═════ Provided entries ═════

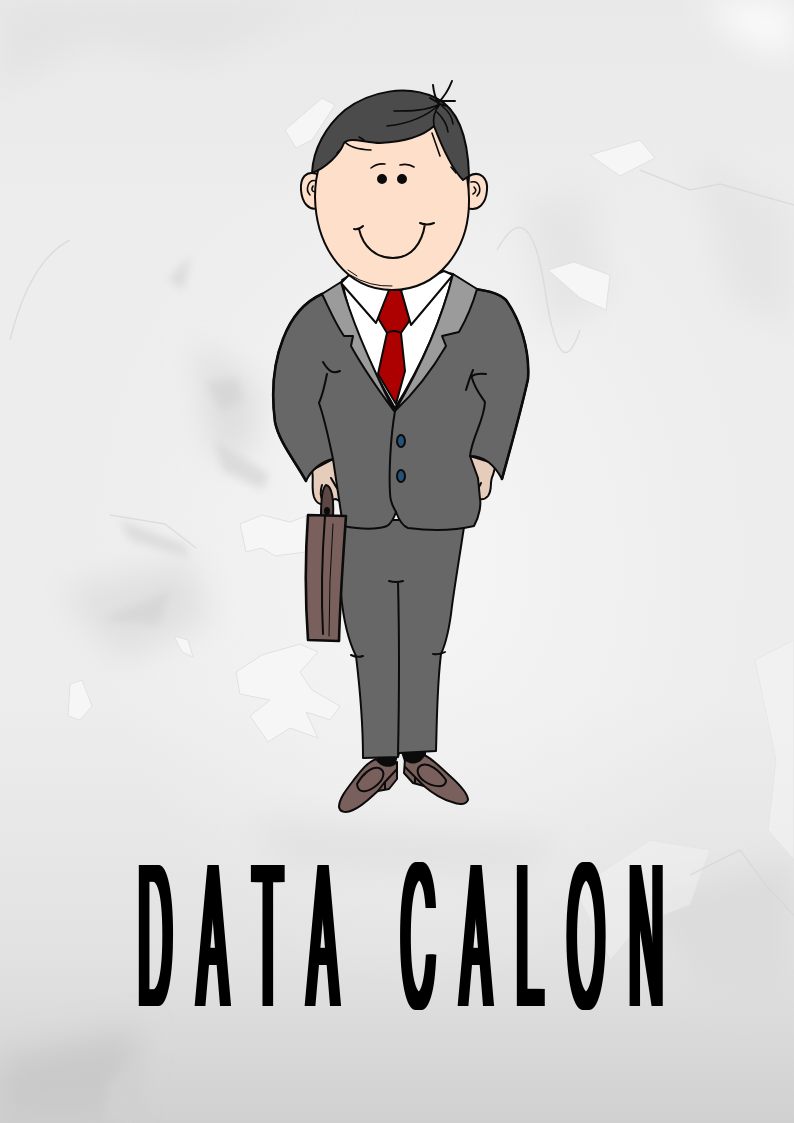
<!DOCTYPE html>
<html lang="id">
<head>
<meta charset="utf-8">
<title>Data Calon</title>
<style>
:root {
  --paper: #ededee;
  --ink: #0b0b0b;
  --suit: #676767;
  --lapel: #9b9b9b;
  --hair: #4b4b4b;
  --skin: #fddfca;
  --hand: #e6cdbb;
  --tie: #ad0000;
  --leather: #7a605c;
  --leather-dark: #5d4744;
  --button: #24527a;
}
* { margin: 0; padding: 0; box-sizing: border-box; }
html, body { width: 794px; height: 1123px; overflow: hidden; }
.cover { position: relative; width: 794px; height: 1123px; overflow: hidden; background: var(--paper); }
.cover svg { position: absolute; inset: 0; display: block; }
.title {
  position: absolute; left: 138px; top: 906px;
  display: flex; align-items: baseline;
  font: 400 58px/1 "TeX Gyre Heros Cn", "Liberation Sans", sans-serif;
  letter-spacing: 24.6px; font-kerning: none; white-space: nowrap;
  color: #000;
  text-shadow: 1.5px 0 #000, -1.5px 0 #000, 3px 0 #000, -3px 0 #000;
  transform: scaleY(3.38); transform-origin: 0 100px;
}
.title::before { content: ""; width: 0; height: 100px; }
.line { fill: none; }
.figure { stroke: var(--ink); stroke-width: 2; stroke-linejoin: round; stroke-linecap: round; }
.suit { fill: var(--suit); }
.lapel { fill: var(--lapel); }
.hair { fill: var(--hair); }
.skin { fill: var(--skin); }
.hand { fill: var(--hand); }
.shirt { fill: #fff; }
.tie { fill: var(--tie); }
.leather { fill: var(--leather); }
.leather-dark { fill: var(--leather-dark); }
.button { fill: var(--button); }
.dark { fill: var(--ink); }
</style>
</head>
<body>
<main class="cover">
  <svg class="paper" width="794" height="1123" viewBox="0 0 794 1123" aria-hidden="true">
    <defs>
      <linearGradient id="shade" x1="0" y1="0" x2="0" y2="1">
        <stop offset="0" stop-color="#e9e9e9"/>
        <stop offset=".2" stop-color="#ededee"/>
        <stop offset=".62" stop-color="#ededee"/>
        <stop offset=".85" stop-color="#e2e2e2"/>
        <stop offset="1" stop-color="#d0d0d0"/>
      </linearGradient>
      <radialGradient id="glow">
        <stop offset="0" stop-color="#f5f5f5"/>
        <stop offset="1" stop-color="#f5f5f5" stop-opacity="0"/>
      </radialGradient>
      <filter id="soft" x="-50%" y="-50%" width="200%" height="200%"><feGaussianBlur stdDeviation="16"/></filter>
      <filter id="haze" x="-50%" y="-50%" width="200%" height="200%"><feGaussianBlur stdDeviation="4"/></filter>
    </defs>
    <rect width="794" height="1123" fill="url(#shade)"/>
    <ellipse cx="420" cy="560" rx="330" ry="430" fill="url(#glow)"/>
    <g filter="url(#soft)">
      <path d="M0 0H330L200 60 90 40 0 90Z" fill="#e3e3e3"/>
      <path d="M700 0H794V60L740 40Z" fill="#fafafa"/>
      <path d="M690 150L794 210V330L730 300Z" fill="#e5e5e5"/>
      <path d="M60 590L190 560 210 620 120 660Z" fill="#e0e0e0"/>
      <path d="M195 340L260 390 250 460 210 450Z" fill="#dedede"/>
      <path d="M520 200L590 190 610 300 550 330Z" fill="#e5e5e5"/>
      <path d="M0 1060L140 1030 120 1123H0Z" fill="#c9c9c9"/>
      <path d="M640 900L794 860V1010L700 990Z" fill="#dcdcdc"/>
      <path d="M250 820L560 840 520 880 280 870Z" fill="#e2e2e2"/>
    </g>
    <g filter="url(#haze)" fill="#d3d3d3" opacity=".65">
      <path d="M206 383L238 378 243 400 222 412Z"/>
      <path d="M168 280L190 255 184 290Z"/>
      <path d="M120 520L185 545 190 558 130 540Z"/>
      <path d="M100 620L170 590 160 625Z"/>
      <path d="M108 1085L135 1060 128 1120H104Z"/>
      <path d="M215 440L270 475 262 490 222 470Z"/>
    </g>
    <g fill="#f6f6f6" stroke="#e1e1e1">
      <path d="M240 524L262 515 290 522 306 516V552L275 556 262 548 246 552Z"/>
      <path d="M236 672L262 655 300 644 318 652 300 672 312 690 340 706 330 720 306 712 318 738 290 728 268 742 250 716 270 700 240 694Z"/>
      <path d="M174 636L188 640 193 657 182 652Z"/>
      <path d="M70 684L82 680 92 706 80 720 68 716Z"/>
      <path d="M285 130L322 98 335 105 312 140 296 148Z"/>
      <path d="M548 270L574 262 610 275 606 310 580 298Z"/>
      <path d="M590 155L640 140 655 158 620 176Z"/>
      <path d="M755 660L794 640V860L768 830 776 760Z" opacity=".5"/>
      <path d="M575 890L650 840 710 850 690 905 640 925 610 960Z" opacity=".4"/>
    </g>
    <g fill="none" stroke="#d6d6d6" stroke-width="1.5" opacity=".7">
      <path d="M640 170L690 190 720 184 794 205"/>
      <path d="M690 875L740 850 768 888 794 915"/>
      <path d="M110 515L165 524 196 548"/>
      <path d="M497 250Q530 190 545 290T580 330"/>
      <path d="M10 340Q30 260 70 240"/>
    </g>
  </svg>

  <svg class="businessman" width="794" height="1123" viewBox="0 0 794 1123" role="img" aria-label="Pria tersenyum berjas abu-abu membawa tas kerja">
    <g class="figure">
      <g id="shoes">
        <path class="dark" d="M376 752H398L394 766 380 766ZM402 752H425V762L406 764Z"/>
        <path class="leather" d="M376 759C366 763 360 772 353 781C346 790 339 799 339 807C340 813 347 813 353 810C363 806 371 797 378 791L389 789 397 779 397 762C391 768 382 767 376 759Z"/>
        <path class="leather" d="M424 755C433 759 441 768 450 776C460 785 468 794 468 800C466 805 459 805 452 802C441 799 431 792 424 786L413 783 404 773 405 759C411 765 420 763 424 755Z"/>
        <path class="line" d="M357 784C362 775 371 766 379 768C386 771 384 779 377 785C370 791 358 796 357 784ZM378 791L384 783 397 769M385 782V789M446 780C438 769 429 763 422 765C415 768 417 776 424 781C431 786 446 790 446 780ZM424 786L416 778 405 767M415 777V783"/>
      </g>
      <g id="trousers">
        <path class="suit" d="M342 520H465C461 548 456 577 452 606C450 624 447 641 441 654C437 686 437 718 436 751L399 753 398 757 363 758C363 724 360 689 356 656C347 638 343 616 341 594Z"/>
        <path class="line" d="M389 581Q396 583 403 581M398 582Q400 660 398 755M351 655Q357 658 363 656M433 654Q440 655 445 652"/>
      </g>
      <g id="hands">
        <path class="hand" d="M312 470C314 479 311 488 314 497C317 505 323 506 326 501L336 499C341 503 344 499 342 495C348 497 353 494 349 489L339 476 333 459Z"/>
        <path class="line" d="M331 478Q335 486 342 495M322 485Q319 494 323 502M336 473L339 477"/>
        <path class="hand" d="M470 456L465 472C458 478 450 484 452 490C454 494 459 492 462 489C455 498 461 500 467 494C465 500 472 500 475 495C477 501 485 500 488 496C493 489 489 482 493 475L496 464Z"/>
        <path class="line" d="M462 489L470 479M467 494L476 482M475 495L481 483M465 472Q471 475 475 472"/>
      </g>
      <g id="jacket">
        <path class="suit" d="M342 285L322 294C304 302 291 318 283 339C274 362 271 391 275 422C279 442 295 461 306 481C311 470 322 461 333 459L343 526C359 529 376 530 387 526C392 523 394 518 396 512C399 520 402 526 408 528C430 531 453 531 474 526C480 515 481 504 480 499L478 478 470 456C483 456 494 464 502 479C511 446 521 411 528 379C530 349 520 320 506 300C497 292 485 291 476 289L452 274 395 411Z"/>
        <path class="line" stroke-width="2.6" d="M322 294C304 302 291 318 283 339C274 362 271 391 275 422C279 442 295 461 306 481M476 289C488 291 499 293 506 300C520 320 530 349 528 379C521 411 511 446 502 479"/>
        <path class="line" d="M340 371C333 374 329 372 323 362M327 374C325 384 323 394 319 403C325 420 329 440 333 459M466 390C468 383 470 377 473 370M471 377Q475 373 486 374M472 378C475 389 481 396 485 402C484 421 472 437 470 456M395 411C390 440 389 475 390 493C390 503 394 508 396 512"/>
        <ellipse class="button" cx="401" cy="441" rx="4" ry="6"/>
        <ellipse class="button" cx="401" cy="476" rx="4" ry="6"/>
      </g>
      <g id="shirt-and-tie">
        <path class="shirt" d="M342 280L358 270H436L453 274C441 322 421 366 395 408C370 366 349 321 342 280Z"/>
        <path class="tie" d="M388 290H401L410 320 401 333 405 371 396 404 378 374 387 333 378 318Z"/>
        <path class="line" d="M387 333Q394 329 401 333"/>
        <path class="shirt" d="M349 275L341 283 376 323 389 290ZM444 271L453 275 411 325 401 290Z"/>
        <path class="lapel" d="M341 282L322 294C329 308 335 323 344 336L353 336 351 346C364 370 380 392 394 411C372 367 352 323 341 282Z"/>
        <path class="lapel" d="M453 274L477 289C473 303 467 318 459 332L442 336 446 346C432 370 414 393 395 411C420 368 441 323 453 274Z"/>
      </g>
      <g id="briefcase">
        <path class="leather-dark" d="M321 516C321 503 322 488 326 485C332 486 334 500 333 516Z"/>
        <ellipse class="dark" cx="327" cy="511" rx="2" ry="3"/>
        <path class="leather" stroke-width="2.6" d="M308 515L346 516C343 558 340 600 339 641L308 640C305 598 305 557 308 515Z"/>
        <path class="line" d="M325 516C322 555 321 595 323 634"/>
        <path class="line" stroke-width="1" d="M333 524Q329 580 329 636"/>
      </g>
      <g id="head">
        <path class="skin" d="M317 174C306 170 300 178 301 190C302 203 309 211 318 208ZM469 176C480 170 488 178 487 190C486 204 478 212 467 208Z"/>
        <path class="line" stroke-width="1.6" d="M317 181C308 178 305 190 310 195M313 186Q310 191 315 192M471 182C480 180 482 191 477 196M474 187Q478 191 473 194"/>
        <path class="skin" d="M394 116C344 116 315 148 315 197C316 250 348 290 392 290C438 290 470 250 469 198C468 148 441 116 394 116Z"/>
        <path class="hair" d="M312 173C313 149 326 126 345 110C370 91 407 84 436 98C456 108 468 134 469 176L463 180C451 168 442 147 434 126C421 138 399 142 380 143C365 143 350 136 344 143C340 154 326 168 312 173Z"/>
        <path class="line" stroke-width="1.6" d="M394 111C410 111 426 111 440 104M387 126C407 124 425 118 440 104M434 126C432 116 436 109 440 104M442 106Q452 114 453 124M437 112Q447 122 448 132M345 142Q351 149 371 150M359 137L364 140M432 133L440 156M341 149L337 153M451 167L456 173"/>
        <path class="line" d="M438 103Q447 94 452 81M438 103Q434 95 433 85M437 102L430 98M440 101L455 101M439 104L447 106"/>
        <path class="line" stroke-width="1.6" d="M371 168Q377 163 385 164M400 165Q408 163 414 167"/>
        <circle class="dark" cx="382" cy="179" r="4"/>
        <circle class="dark" cx="402" cy="179" r="4"/>
        <path class="line" d="M359 229C363 247 376 258 393 258C411 258 422 244 425 224M354 229Q359 230 363 226M420 223Q427 226 434 223"/>
        <path class="line" stroke-width="1" d="M350 275Q370 287 392 286M348 270L357 276"/>
      </g>
    </g>
  </svg>

  <h1 class="title">DATA CALON</h1>
</main>
</body>
</html>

═════

§ **Directions**
Would you copy out each line of the records above where the word "title" occurs?

§ **Written answer**
<title>Data Calon</title>
.title {
.title::before { content: ""; width: 0; height: 100px; }
  <h1 class="title">DATA CALON</h1>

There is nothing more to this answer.